Performance tuningedit

Using an APM solution comes with certain trade-offs, and the Python agent for Elastic APM is no different. Instrumenting your code, measuring timings, recording context data, etc., all need resources:

  • CPU time
  • memory
  • bandwidth use
  • Elasticsearch storage

We invested and continue to invest a lot of effort to keep the overhead of using Elastic APM as low as possible. But because every deployment is different, there are some knobs you can turn to adapt it to your specific needs.

Transaction Sample Rateedit

The easiest way to reduce the overhead of the agent is to tell the agent to do less. If you set the transaction_sample_rate to a value below 1.0, the agent will randomly sample only a subset of transactions. Unsampled transactions only record the name of the transaction, the overall transaction time, and the result:

Field Sampled Unsampled

Transaction name


















Reducing the sample rate to a fraction of all transactions can make a huge difference in all four of the mentioned resource types.

Transaction Queueedit

To reduce the load on the APM Server, the agent does not send every transaction up as it happens. Instead, it queues them up and flushes the queue periodically, or when it reaches a maximum size, using a background thread.

While this reduces the load on the APM Server (and to a certain extent on the agent), holding on to the transaction data in a queue uses memory. If you notice that using the Python agent results in a large increase of memory use, you can use these settings:

The first setting, api_request_time, is helpful if you have a sustained high number of transactions. The second setting, api_request_size, can help if you experience peaks of transactions (a large number of transactions in a short period of time).

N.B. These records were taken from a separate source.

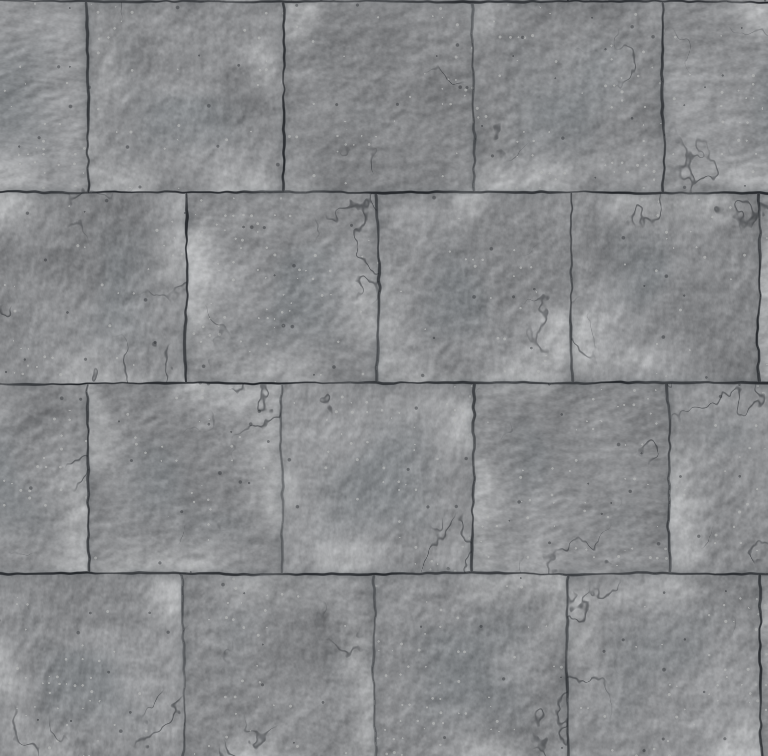
This texture is drawn by a WebGL 2 fragment shader. Its source:

```glsl
#version 300 es
precision highp float;

uniform vec2 u_resolution;
out vec4 outColor;

#define COLUMNS 4.0
#define ROW_HEIGHT 0.2522
#define TOP_GAP 0.0026
#define JOINT_SHIFT 0.465
#define JOINT_JITTER 0.035
#define JOINT_WIDTH 0.0062
#define CLOUD_AMOUNT 0.20
#define RELIEF_AMOUNT 0.17
#define FROST_AMOUNT 0.13
#define SPECK_GRID 24.0

const vec3 STONE = vec3(0.545, 0.550, 0.558);
const vec3 STAIN = vec3(0.42, 0.445, 0.46);
const vec3 FROST = vec3(0.70, 0.705, 0.70);
const vec3 GROOVE = vec3(0.13, 0.14, 0.155);

float hash(vec2 p) {
  return fract(sin(dot(p, vec2(127.1, 311.7))) * 43758.5453);
}

float noise(vec2 p) {
  vec2 i = floor(p), f = fract(p);
  f = f * f * (3.0 - 2.0 * f);
  return mix(mix(hash(i), hash(i + vec2(1, 0)), f.x),
             mix(hash(i + vec2(0, 1)), hash(i + vec2(1, 1)), f.x), f.y);
}

float fbm(vec2 p) {
  float sum = 0.0, amp = 0.533;
  for (int i = 0; i < 4; i++) {
    sum += amp * noise(p);
    p = mat2(1.6, 1.2, -1.2, 1.6) * p + 7.3;
    amp *= 0.5;
  }
  return sum;
}

// Small round marks, one at most per grid cell
float specks(vec2 p, float density) {
  vec2 cell = floor(p);
  vec2 centre = 0.3 + 0.4 * vec2(hash(cell + 3.1), hash(cell + 8.7));
  float radius = mix(0.12, 0.28, hash(cell + 5.9));
  float dot1 = 1.0 - smoothstep(radius * 0.4, radius, length(fract(p) - centre));
  return dot1 * step(hash(cell), density);
}

// Coverage of a groove with soft edges
float groove(float dist, float halfWidth, float px) {
  return 1.0 - smoothstep(halfWidth - 0.8 * px, halfWidth + 0.8 * px, dist);
}

void main() {
  vec2 uv = gl_FragCoord.xy / u_resolution;
  float px = COLUMNS / u_resolution.x;
  vec2 p = vec2(uv.x * COLUMNS, (1.0 - uv.y - TOP_GAP) / ROW_HEIGHT);

  // Courses: nearest horizontal joint, then the row
  float course = floor(p.y + 0.5);
  float bedY = course + 0.012 * (noise(vec2(p.x * 3.0, course * 9.0)) - 0.5)
             + 0.007 * (noise(vec2(p.x * 22.0, course * 5.0)) - 0.5);
  float dy = p.y - bedY;
  float row = dy < 0.0 ? course - 1.0 : course;

  // Upright joints: half a slab of shift on every other row
  float shift = JOINT_SHIFT + 0.5 * mod(row, 2.0);
  float joint = floor(p.x - shift + 0.5);
  vec2 jointId = vec2(joint, row);
  float jointX = joint + shift + JOINT_JITTER * (hash(jointId + 2.3) - 0.5)
               + 0.018 * (noise(vec2(p.y * 4.0, joint * 7.0 + row)) - 0.5)
               + 0.010 * (noise(vec2(p.y * 24.0, joint * 3.0 + row)) - 0.5);
  float dx = p.x - jointX;
  vec2 slab = vec2(dx < 0.0 ? joint - 1.0 : joint, row);
  float edge = min(abs(dx), abs(dy));

  // Each slab has its own patch of noise and its own tone
  vec2 q = p + 17.0 * vec2(hash(slab + 0.7), hash(slab + 4.2));
  float tone = hash(slab + 9.4) - 0.5;
  float cloud = fbm(q * 3.2) - 0.5;
  vec2 grainDir = mix(vec2(15.0, 27.0), vec2(27.0, 15.0), hash(slab + 6.6));
  float relief = fbm(q * grainDir) - fbm(q * grainDir + vec2(0.35, 0.45));
  float fine = noise(q * 70.0) - 0.5;

  vec3 color = STONE + 0.025 * tone + CLOUD_AMOUNT * cloud;
  float heart = smoothstep(0.08, 0.45, edge) * smoothstep(0.42, 0.72, noise(q * 2.6 + 31.0));
  color = mix(color, STAIN, 0.38 * heart);
  color += RELIEF_AMOUNT * relief + 0.045 * fine;

  // Pale bloom along parts of the edges
  float patchy = smoothstep(0.45, 0.8, noise(q * 3.0 + 11.0));
  float bloom = patchy * (1.0 - smoothstep(0.0, 0.26, edge)) * (0.5 + fbm(q * 14.0));
  color += FROST_AMOUNT * bloom * vec3(1.0, 1.0, 0.98);

  // Pale chips, dark pits and hairline cracks
  float cluster = smoothstep(0.4, 0.85, noise(q * 3.5 + 53.0));
  color = mix(color, FROST, 0.75 * specks(q * SPECK_GRID, 0.02 + 0.16 * cluster));
  color = mix(color, GROOVE, 0.4 * specks(q * SPECK_GRID * 0.8 + 40.0, 0.035));
  float crackLine = 1.0 - smoothstep(0.0, 0.022, abs(fbm(q * vec2(5.0, 4.0) + 71.0) - 0.5));
  float crackZone = smoothstep(0.62, 0.78, noise(q * 3.0 + 90.0)) * (1.0 - smoothstep(0.1, 0.3, edge));
  color = mix(color, GROOVE, 0.45 * crackLine * crackZone);

  // Shaded rim, then the grooves, worn thin in places
  float rimWear = noise(p * 7.0 + 23.0);
  color = mix(color, STAIN * 0.8, 0.55 * rimWear * exp(-edge * 45.0));
  float bedWear = mix(0.5, 1.0, noise(vec2(p.x * 5.0, course * 13.0)));
  float upWear = mix(0.45, 1.0, hash(jointId + 1.9)) * mix(0.6, 1.0, noise(vec2(p.y * 7.0, joint + row * 5.0)));
  float bed = bedWear * groove(abs(dy), JOINT_WIDTH * (0.6 + 0.6 * rimWear), px);
  float upright = upWear * groove(abs(dx), JOINT_WIDTH * (0.6 + 0.8 * rimWear), px);
  color = mix(color, GROOVE, max(bed, upright));

  outColor = vec4(clamp(color, 0.0, 1.0), 1.0);
}
```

Keep in mind that reducing the value of either setting will cause the agent to send more HTTP requests to the APM Server, potentially causing a higher load.

Spans per transactionedit

The average amount of spans per transaction can influence how much time the agent spends in each transaction collecting contextual data for each span, and the storage space needed in Elasticsearch. In our experience, most usual transactions should have well below 100 spans. In some cases, however, the number of spans can explode:

  • long-running transactions
  • unoptimized code, e.g. doing hundreds of SQL queries in a loop

To avoid these edge cases overloading both the agent and the APM Server, the agent stops recording spans when a specified limit is reached. You can configure this limit by changing the transaction_max_spans setting.

Span Stack Trace Collectionedit

Collecting stack traces for spans can be fairly costly from a performance standpoint. Stack traces are very useful for pinpointing which part of your code is generating a span; however, these stack traces are less useful for very short spans (as problematic spans tend to be longer).

You can define a minimal threshold for span duration using the span_stack_trace_min_duration setting. If a span’s duration is less than this config value, no stack frames will be collected for this span.

Collecting Frame Contextedit

When a stack trace is captured, the agent will also capture several lines of source code around each frame location in the stack trace. This allows the APM app to give greater insight into where exactly the error or span happens.

There are four settings you can modify to control this behavior:

As you can see, these settings are divided between app frames, which represent your application code, and library frames, which represent the code of your dependencies. Each of these categories are also split into separate error and span settings.

Reading source files inside a running application can cause a lot of disk I/O, and sending up source lines for each frame will have a network and storage cost that is quite high. Turning down these limits will help prevent excessive memory usage.

Collecting headers and request bodyedit

You can configure the Elastic APM agent to capture headers of both requests and responses (capture_headers), as well as request bodies (capture_body). By default, capturing request bodies is disabled. Enabling it for transactions may introduce noticeable overhead, as well as increased storage use, depending on the nature of your POST requests. In most scenarios, we advise against enabling request body capturing for transactions, and only enable it if necessary for errors.

Capturing request/response headers has less overhead on the agent, but can have an impact on storage use. If storage use is a problem for you, it might be worth disabling.